In the FORUM, aesthetics is manifested in the way a case is publically presented. The presentation of an investigation’s findings can involve different techniques and technologies of demonstration, rhetoric, and persuasion: forms of image display, projection and enhancement are used widely in courts and inquiries; and elements of performance are often involved, through gesture, narrativisation and dramatization.

Forensic practitioners are keenly aware of the paradox inherent in the aesthetic dimension of their discipline: they know how essential aesthetics is to the investigative, interpretative and presentational labour necessary to ascertain and assert the most simple of facts; but likewise, how important it is to refer to the truth as something much more obvious and given.

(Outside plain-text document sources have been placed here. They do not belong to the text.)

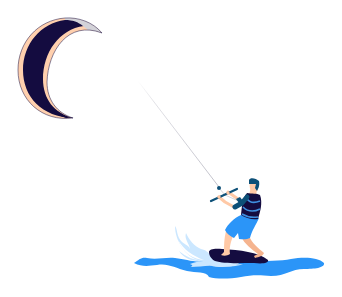
<!DOCTYPE html>
<html lang="en">
<head>
<meta charset="utf-8">
<title>Kitesurfer</title>
<style>
:root {
  --paper: #ffffff;
  --navy: #140c40;
  --peach: #ffd0ae;
  --skin: #ffc9a6;
  --skin-shade: #f5b48f;
  --grey: #d3d2d8;
  --line: #b9b9c2;
  --sea: #2b95f8;
  --spray: #cbe7ff;
  --teal: #0d5078;
  --stripe: #3f8fe0;
}
html, body { margin: 0; background: var(--paper); overflow: hidden; }
svg { display: block; width: 342px; height: 297px; }
.navy { fill: var(--navy); }
.peach { fill: var(--peach); }
.skin { fill: var(--skin); }
.skin-shade { fill: var(--skin-shade); }
.grey { fill: var(--grey); }
.sea { fill: var(--sea); }
.spray { fill: var(--spray); }
.teal { fill: var(--teal); }
.foam { fill: var(--paper); }
.kite-edge { fill: none; stroke: var(--navy); stroke-width: .5; }
.tether { stroke: var(--line); stroke-width: .7; }
.bar { stroke: var(--teal); stroke-width: 2.2; stroke-linecap: round; }
.bridle { fill: none; stroke: var(--line); stroke-width: .6; }
.stripe { fill: none; stroke: var(--stripe); stroke-width: 1.5; }
.arm { fill: none; stroke: var(--skin); stroke-width: 3; stroke-linecap: round; stroke-linejoin: round; }
.sleeve { fill: none; stroke: var(--teal); stroke-width: 5; stroke-linecap: round; stroke-linejoin: round; }
</style>
</head>
<body>
<svg viewBox="0 0 342 297" role="img" aria-label="A kitesurfer riding a board on blue water, holding a crescent kite">
  <defs>
    <linearGradient id="tether-fade" gradientUnits="userSpaceOnUse" x1="138" y1="81" x2="219" y2="187">
      <stop offset="0" stop-color="#ffffff"/>
      <stop offset=".2" stop-color="#d5d5dc"/>
      <stop offset="1" stop-color="#a5a5b2"/>
    </linearGradient>
    <path id="kite-shape" d="M102 33C93 22 78 17 65 18C38 20 18 42 18 70C18 100 42 122 73 118C57 113 47 100 47 82C48 51 68 20 102 33Z"/>
    <clipPath id="kite-clip"><use href="#kite-shape"/></clipPath>
  </defs>

  <g id="kite">
    <use href="#kite-shape" class="peach"/>
    <path class="navy" d="M84 26C79 21 72 19 65 20C41 23 23 44 23 70C23 97 42 117 73 118C54 113 43 99 43 79C43 53 59 29 84 26Z"/>
    <path class="grey" clip-path="url(#kite-clip)" d="M65 16L104 16V35L88 30L83 26C78 22 73 20 65 20Z"/>
    <path class="navy" d="M66 118C56 115 49 109 46 101C51 111 60 117 74 118Z"/>
    <use href="#kite-shape" class="kite-edge"/>
  </g>

  <g id="lines">
    <line class="tether" style="stroke:url(#tether-fade)" x1="138" y1="81" x2="219" y2="187"/>
    <path class="bridle" d="M219 188L225 195L243 203"/>
  </g>

  <g id="water">
    <path class="sea" d="M134 263C139 260 141 257 147 258C157 260 165 257 175 258C186 259 194 263 206 261C221 259 237 262 250 261C266 261 281 261 291 259C303 257 318 257 324 263C325 268 314 269 304 269C291 269 286 276 271 276C259 275 251 275 241 277C229 279 216 279 209 277C206 271 196 273 187 271C175 268 168 263 157 265C148 266 142 267 134 263Z"/>
    <path class="spray" d="M175 226C178 230 176 236 182 242C186 245 189 246 190 249C189 243 184 239 186 233C189 240 194 246 201 249C206 250 208 252 211 256L240 262C238 266 229 267 219 267C210 267 205 262 198 260C186 257 175 241 175 226Z"/>
    <path class="foam" d="M178 240C184 250 193 256 204 260C194 259 183 254 178 240Z"/>
    <path class="spray" d="M190 264C199 260 207 262 214 264C224 266 234 264 243 264C236 267 225 267 214 266C207 265 199 267 190 267C193 266 193 265 190 264Z"/>
    <path class="spray" d="M179 251C186 257 194 260 203 261C194 262 184 259 179 251Z"/>
  </g>

  <g id="board">
    <path class="navy" d="M209 252C209 249 215 248 222 249C240 250 258 252 268 260C269 263 263 264 254 263C240 263 224 264 215 261C211 259 209 255 209 252Z"/>
  </g>

  <g id="rider">
    <g id="legs">
      <path class="skin-shade" d="M241 237L249 236C252 243 258 248 264 253C263 256 259 257 255 258L254 256L258 254C251 249 245 244 241 237Z"/>
      <path class="skin" d="M226 231L234 234C231 241 229 247 230 254C227 256 224 256 221 255L224 252C224 245 224 239 226 231Z"/>
    </g>
    <path id="shorts" class="sea" d="M241 215L259 218C256 225 252 230 250 238C246 240 242 239 239 239L238 233L234 238C230 236 227 234 225 230C228 224 234 218 241 215Z"/>
    <path id="neck" class="skin" d="M251 187L257 189L256 196L249 195Z"/>
    <g id="vest">
      <path class="navy" d="M247 193C252 194 257 193 260 195C263 203 260 212 258 219C252 220 246 218 241 215C242 207 242 199 247 193Z"/>
      <path class="stripe" d="M247 199C250 203 255 203 260 201M243 207C248 212 254 212 260 209M242 214C247 217 252 218 258 217"/>
    </g>
    <g id="arms">
      <path class="arm" d="M228 192L238 199M219 197L225 202L234 207"/>
      <path class="sleeve" d="M247 197L242 203L235 207"/>
      <path class="teal" d="M236 199L240 197L243 201L239 203Z"/>
    </g>
    <g id="head">
      <path class="skin" d="M250 182L258 182C259 187 258 192 254 193C250 191 249 187 250 182Z"/>
      <path class="teal" d="M249 180C250 177 256 178 259 181C260 186 258 189 257 191L255 188L256 184L249 184Z"/>
    </g>
  </g>

  <g id="control-bar">
    <line class="bar" x1="211" y1="201" x2="237" y2="189"/>
    <circle class="teal" cx="219" cy="188" r="2"/>
    <circle class="skin" cx="219" cy="197" r="1.7"/>
    <circle class="skin" cx="228" cy="193" r="1.7"/>
  </g>
</svg>
</body>
</html>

Images produced by Richard Helmer superimposing a portrait of Josef Mengele with images of his skull, Medico Legal Institute Labs, São Paulo, Brazil, June 1985. Image courtesy of Maja Helmer. The concept of Forensic Aesthetics draws on research conducted with Thomas Keenan.
In 1984, human remains claimed to be that of Josef Mengele, the ‘executioner of Auschwitz’, were discovered in the suburbs of São Paulo. The best forensic experts worldwide, appointed to examine and identify them, went through a systematic reconstruction of the events of Mengele’s life as physically recorded in the form and texture of his bones. Richard Helmer, a German pathologist and photographer, developed the videographic technique of ‘face-skull superimposition’, in which a video image of a portrait photograph is placed over a video image of a skull in order to determine whether the two represent the same individual. As such, an image produced as part of the scientific process became effective beyond the protocols of both science and the law, in the visual realm of presentation and persuasion.

Clyde Snow presents a slide of the skull of Liliana Pereyra, in the 1985 trial of members of the Argentine junta for crimes committed in the ‘dirty war’ (1976–1983).
Clyde Snow was one of the pioneers of the application of forensic anthropology to investigate state crimes. He participated in the exhumation of the remains of Josef Mengele in 1985. Snow later trained the team that conducted the exhumations of the ‘disappeared’ in Argentina – the Argentine Forensic Anthropology Team (EAAF) – the first forensic anthropology team working in the context of human rights. Snow referred to his work as ‘osteo-biography’, saying that the skeleton contains ‘a brief but very useful and informative biography of an individual … if you know how to read it’. Blurring the boundary between object and subject, he sometimes spoke of and to bones in a Hamletlike manner, posing questions to them but most often simply speaking on their behalf, or ‘telling their stories’.

Top images courtesy Ma’an News Agency. Bottom image courtesy Gagi Dagon.
Cracks in buildings can be read as SENSORS. They are material events that emerge as the result of force contradictions, progressing slowly or at speed along paths of least resistance. In 2008, cracks started to appear in homes, public buildings, and streets in Silwan, a Palestinian neighbourhood located next to the Old City of Jerusalem. Shortly beforehand, a Jewish settler association started an illegal excavation through parts of an Iron Age site it believed to be the biblical ‘City of David’. Documentation of the cracks was presented in court as evidence of the illegal excavation, but the court rejected the residents’ petition to stop it.